Scrolling down my newsfeed one lazy morning, I came across an article: “Starbucks has introduced a brand-new Latte with Turmeric”. My eyes rolled. Childhood memories of Mumma forcing hot turmeric milk (or “Haldi ka Doodh”) down my throat came rushing back to me. Apparently, “Haldi ka Doodh” (a common Ayurvedic medicine for cold used in Indian households) had become a rage in the West. It was praised as the “Golden Milk”.
I felt unsettled. Yet again, a slice of ancient Indian wisdom had gained popularity in the West, suddenly making my regular childhood beverage seem Instagramable. Upon reflection, I realized this was not an isolated event; it has become a trend. When our ancient wisdom, which we often conveniently neglect, gains currency in the West, we re-import it at a heftier price tag. (Maybe we haven’t moved much forward from our days of British Raj, I thought.)
The West has repackaged Turmeric, Yoga, coconut oil, etc. and now these local products are gathering steam in India again. But, why am I even talking about this? Can we really change the way things are? I have some good news: things are changing. India is stepping up!
India, as both the birthplace and breeding ground for the 5000-year old practice of Ayurveda, is now in a unique position to leverage its knowledge internationally. Currently, the world is gearing towards general wellness. This time, India is ready to capitalize on the trend!
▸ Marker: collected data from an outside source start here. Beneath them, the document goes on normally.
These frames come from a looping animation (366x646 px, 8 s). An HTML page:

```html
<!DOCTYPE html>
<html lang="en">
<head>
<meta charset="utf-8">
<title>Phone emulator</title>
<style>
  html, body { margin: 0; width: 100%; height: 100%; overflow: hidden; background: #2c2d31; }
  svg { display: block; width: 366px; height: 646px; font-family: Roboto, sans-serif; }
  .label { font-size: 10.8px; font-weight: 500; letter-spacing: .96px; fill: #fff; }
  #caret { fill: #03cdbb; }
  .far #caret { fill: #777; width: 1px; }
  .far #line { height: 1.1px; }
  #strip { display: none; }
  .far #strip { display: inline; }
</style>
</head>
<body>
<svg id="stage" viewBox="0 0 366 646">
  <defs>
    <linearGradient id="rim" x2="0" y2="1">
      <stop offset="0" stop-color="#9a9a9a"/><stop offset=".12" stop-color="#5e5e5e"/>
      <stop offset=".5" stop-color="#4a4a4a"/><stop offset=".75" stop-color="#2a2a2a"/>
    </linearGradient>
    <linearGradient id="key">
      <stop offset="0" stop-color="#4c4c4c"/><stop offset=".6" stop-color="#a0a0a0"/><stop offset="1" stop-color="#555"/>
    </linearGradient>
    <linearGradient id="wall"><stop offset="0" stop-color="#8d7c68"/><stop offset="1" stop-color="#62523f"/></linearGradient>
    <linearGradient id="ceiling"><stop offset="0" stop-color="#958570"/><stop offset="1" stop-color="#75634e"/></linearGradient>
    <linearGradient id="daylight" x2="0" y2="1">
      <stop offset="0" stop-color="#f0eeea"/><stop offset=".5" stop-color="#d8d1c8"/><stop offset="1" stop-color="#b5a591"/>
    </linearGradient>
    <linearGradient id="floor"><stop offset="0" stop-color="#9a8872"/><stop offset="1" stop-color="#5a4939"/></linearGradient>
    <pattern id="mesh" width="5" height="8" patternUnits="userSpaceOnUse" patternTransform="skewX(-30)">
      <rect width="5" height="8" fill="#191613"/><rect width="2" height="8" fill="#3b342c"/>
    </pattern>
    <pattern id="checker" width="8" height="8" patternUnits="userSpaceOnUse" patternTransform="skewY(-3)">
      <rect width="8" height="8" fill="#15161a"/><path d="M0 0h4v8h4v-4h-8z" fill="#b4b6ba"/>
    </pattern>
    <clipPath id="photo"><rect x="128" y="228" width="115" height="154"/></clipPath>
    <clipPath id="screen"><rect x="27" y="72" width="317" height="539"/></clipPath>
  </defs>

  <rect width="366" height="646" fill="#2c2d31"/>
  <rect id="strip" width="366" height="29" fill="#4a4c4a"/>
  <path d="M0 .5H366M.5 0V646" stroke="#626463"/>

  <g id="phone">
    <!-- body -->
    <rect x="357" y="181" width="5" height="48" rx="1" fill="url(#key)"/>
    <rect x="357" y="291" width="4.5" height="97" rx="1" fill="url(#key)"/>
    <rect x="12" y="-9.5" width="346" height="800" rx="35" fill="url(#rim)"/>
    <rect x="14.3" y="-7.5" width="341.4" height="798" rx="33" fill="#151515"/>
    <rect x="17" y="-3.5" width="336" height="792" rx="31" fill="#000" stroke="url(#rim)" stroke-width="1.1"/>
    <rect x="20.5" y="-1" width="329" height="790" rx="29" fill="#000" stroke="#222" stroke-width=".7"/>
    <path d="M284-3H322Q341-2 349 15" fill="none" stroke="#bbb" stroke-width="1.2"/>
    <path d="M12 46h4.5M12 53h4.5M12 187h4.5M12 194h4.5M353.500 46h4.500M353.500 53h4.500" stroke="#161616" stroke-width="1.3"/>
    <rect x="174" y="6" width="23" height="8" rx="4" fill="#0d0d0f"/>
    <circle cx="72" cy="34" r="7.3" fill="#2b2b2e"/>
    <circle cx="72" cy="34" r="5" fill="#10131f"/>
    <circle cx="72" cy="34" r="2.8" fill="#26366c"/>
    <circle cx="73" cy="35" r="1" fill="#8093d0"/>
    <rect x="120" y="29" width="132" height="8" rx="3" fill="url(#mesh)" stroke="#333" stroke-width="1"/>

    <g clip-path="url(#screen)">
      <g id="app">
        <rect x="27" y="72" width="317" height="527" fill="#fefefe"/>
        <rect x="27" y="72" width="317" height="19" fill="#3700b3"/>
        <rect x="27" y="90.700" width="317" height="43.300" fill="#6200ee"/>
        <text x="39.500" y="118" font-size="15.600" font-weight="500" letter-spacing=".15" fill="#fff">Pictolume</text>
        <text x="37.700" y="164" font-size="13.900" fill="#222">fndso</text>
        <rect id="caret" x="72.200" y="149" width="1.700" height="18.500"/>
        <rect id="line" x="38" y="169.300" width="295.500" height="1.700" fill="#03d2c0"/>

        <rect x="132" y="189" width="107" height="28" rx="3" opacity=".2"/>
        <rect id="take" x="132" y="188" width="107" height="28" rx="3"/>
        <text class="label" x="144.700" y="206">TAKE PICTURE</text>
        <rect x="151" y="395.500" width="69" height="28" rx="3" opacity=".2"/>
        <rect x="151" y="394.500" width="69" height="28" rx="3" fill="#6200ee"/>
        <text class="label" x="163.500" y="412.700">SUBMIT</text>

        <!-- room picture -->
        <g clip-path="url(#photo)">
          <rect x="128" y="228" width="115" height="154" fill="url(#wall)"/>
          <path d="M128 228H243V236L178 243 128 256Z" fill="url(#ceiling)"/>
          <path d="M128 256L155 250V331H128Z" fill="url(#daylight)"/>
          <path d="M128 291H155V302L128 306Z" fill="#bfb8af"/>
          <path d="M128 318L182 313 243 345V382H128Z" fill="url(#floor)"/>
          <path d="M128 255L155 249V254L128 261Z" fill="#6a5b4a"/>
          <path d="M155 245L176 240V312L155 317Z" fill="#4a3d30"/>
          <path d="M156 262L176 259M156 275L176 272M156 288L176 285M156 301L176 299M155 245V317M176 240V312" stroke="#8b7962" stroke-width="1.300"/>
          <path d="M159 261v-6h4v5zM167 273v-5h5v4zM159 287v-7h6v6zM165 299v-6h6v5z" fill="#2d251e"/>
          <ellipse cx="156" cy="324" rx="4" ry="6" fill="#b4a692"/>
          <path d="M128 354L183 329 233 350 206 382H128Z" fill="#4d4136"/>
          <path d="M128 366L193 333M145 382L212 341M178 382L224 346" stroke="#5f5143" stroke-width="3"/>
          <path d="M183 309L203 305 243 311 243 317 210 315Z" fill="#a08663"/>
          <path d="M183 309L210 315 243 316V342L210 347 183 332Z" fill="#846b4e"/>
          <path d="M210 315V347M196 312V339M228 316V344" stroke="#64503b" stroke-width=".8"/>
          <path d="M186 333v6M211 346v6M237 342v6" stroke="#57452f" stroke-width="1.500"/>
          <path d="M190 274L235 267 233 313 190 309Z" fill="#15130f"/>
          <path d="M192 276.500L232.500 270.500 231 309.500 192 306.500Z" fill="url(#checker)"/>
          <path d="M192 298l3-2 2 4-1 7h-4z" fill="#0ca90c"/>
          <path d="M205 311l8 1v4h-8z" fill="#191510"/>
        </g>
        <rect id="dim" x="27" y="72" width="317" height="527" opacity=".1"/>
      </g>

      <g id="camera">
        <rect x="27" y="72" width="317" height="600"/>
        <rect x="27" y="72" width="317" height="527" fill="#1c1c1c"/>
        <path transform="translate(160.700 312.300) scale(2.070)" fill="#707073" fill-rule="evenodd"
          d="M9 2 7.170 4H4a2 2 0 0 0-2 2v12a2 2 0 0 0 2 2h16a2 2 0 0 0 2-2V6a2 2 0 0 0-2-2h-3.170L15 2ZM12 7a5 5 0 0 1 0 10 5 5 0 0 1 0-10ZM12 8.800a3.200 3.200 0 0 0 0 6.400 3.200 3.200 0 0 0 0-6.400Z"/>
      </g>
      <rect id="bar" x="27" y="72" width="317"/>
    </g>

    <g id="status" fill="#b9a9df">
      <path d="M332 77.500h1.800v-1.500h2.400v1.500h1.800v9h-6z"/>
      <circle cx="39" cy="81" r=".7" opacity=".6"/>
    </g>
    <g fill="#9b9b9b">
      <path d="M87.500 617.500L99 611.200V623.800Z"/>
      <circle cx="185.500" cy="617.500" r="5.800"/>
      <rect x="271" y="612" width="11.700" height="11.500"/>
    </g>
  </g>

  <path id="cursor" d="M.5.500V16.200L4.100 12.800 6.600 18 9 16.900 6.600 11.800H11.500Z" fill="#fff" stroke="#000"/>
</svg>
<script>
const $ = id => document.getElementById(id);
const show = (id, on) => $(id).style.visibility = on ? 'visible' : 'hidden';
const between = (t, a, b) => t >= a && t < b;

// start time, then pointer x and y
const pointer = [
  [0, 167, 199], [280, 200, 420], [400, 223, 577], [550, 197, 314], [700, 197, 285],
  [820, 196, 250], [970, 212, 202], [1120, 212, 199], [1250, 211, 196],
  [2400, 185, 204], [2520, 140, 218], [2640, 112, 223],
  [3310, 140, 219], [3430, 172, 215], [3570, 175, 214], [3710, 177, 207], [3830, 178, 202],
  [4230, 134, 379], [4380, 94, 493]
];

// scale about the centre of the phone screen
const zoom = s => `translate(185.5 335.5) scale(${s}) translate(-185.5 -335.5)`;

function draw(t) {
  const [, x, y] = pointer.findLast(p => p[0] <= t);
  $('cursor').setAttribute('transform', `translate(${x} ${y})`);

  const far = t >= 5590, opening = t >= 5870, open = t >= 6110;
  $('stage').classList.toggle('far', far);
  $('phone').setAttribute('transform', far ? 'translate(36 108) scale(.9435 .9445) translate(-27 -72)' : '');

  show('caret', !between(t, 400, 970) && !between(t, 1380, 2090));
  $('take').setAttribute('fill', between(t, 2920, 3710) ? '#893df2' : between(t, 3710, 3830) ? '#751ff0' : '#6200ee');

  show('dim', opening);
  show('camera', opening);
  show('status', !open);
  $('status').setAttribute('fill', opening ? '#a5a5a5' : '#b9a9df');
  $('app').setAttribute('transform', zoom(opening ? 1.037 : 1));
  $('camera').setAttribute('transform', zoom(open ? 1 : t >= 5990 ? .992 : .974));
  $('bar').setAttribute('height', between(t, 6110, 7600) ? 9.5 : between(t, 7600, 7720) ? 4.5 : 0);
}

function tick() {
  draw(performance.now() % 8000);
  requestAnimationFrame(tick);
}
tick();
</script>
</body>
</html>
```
In his speech at United Nations General Assembly in 2014, Prime Minister Narendra Modi brought India’s Vedic knowledge to the limelight by noting that “Yoga is an invaluable gift of India’s ancient tradition”.
Consequently, the world celebrated its first International Day of Yoga the very next year. Furthermore, Modi also expressed his intention to witness a health revolution centered at Ayurveda. He inaugurated the first National Ayurveda Divas on 28th October 2016.
Over the next five years, the government projects a “three-fold increase in Ayurveda facilities”. The cynic in me questioned: how can recognition of two fancy days help achieve a three-fold increase in Ayurveda facilities? To my surprise, much more is happening than the addition of red-circled days on Indian calendar.
To attract the global audience, India is trying out roadshows and “flood[ing] overseas markets with new promotional videos of yoga and Ayurveda”. Moreover, the ministry of AYUSH has signed a Memorandum of Understanding (MOU) on cooperation in traditional medicine with several countries, such as Malaysia and Bangladesh. It has also opened AYUSH Informational Cells in 29 countries.
Global promotion is supplemented with local action. Ministry of AYUSH (formed in 2014) is invested in optimal development and propagation of AYUSH healthcare systems through education, research, policy and infrastructural developments. A noteworthy example of our progress is that 65 AYUSH Hospitals have been developed in about 3 years. All India Institute of Ayurveda (AIIA), an apex institute under the Department of AYUSH, has been established with not only educational courses but also a state of the art research facilities.
These efforts are slowly bearing fruit. India is emerging as one of the most popular hubs for medical tourism. In 2017, India welcomed more than 1.4 million US tourists, which is 6% more than a year before. 40% of India’s wellness industry comprises of services, many of which are introducing medical packages with leisure, fun, and fitness. Even on a micro level, more and more individuals are reaping the benefits of Ayurvedic herbal medicine, Ayurvedic practices (yoga) and Vedic knowledge: the foundation of balanced, healthy living.
Noting the international and national efforts put in by the Indian government, Dr. Vaidya’s continues to be proudly Indian. The Vaidya family’s tryst with Ayurvedic medicine that started in Ahmedabad in the 1850s continues even today. Only this time, we are committed to bringing our ancient wisdom in the most convenient form to the modern you.
Author: Rupal Gupta, Guest Ayurveda Writer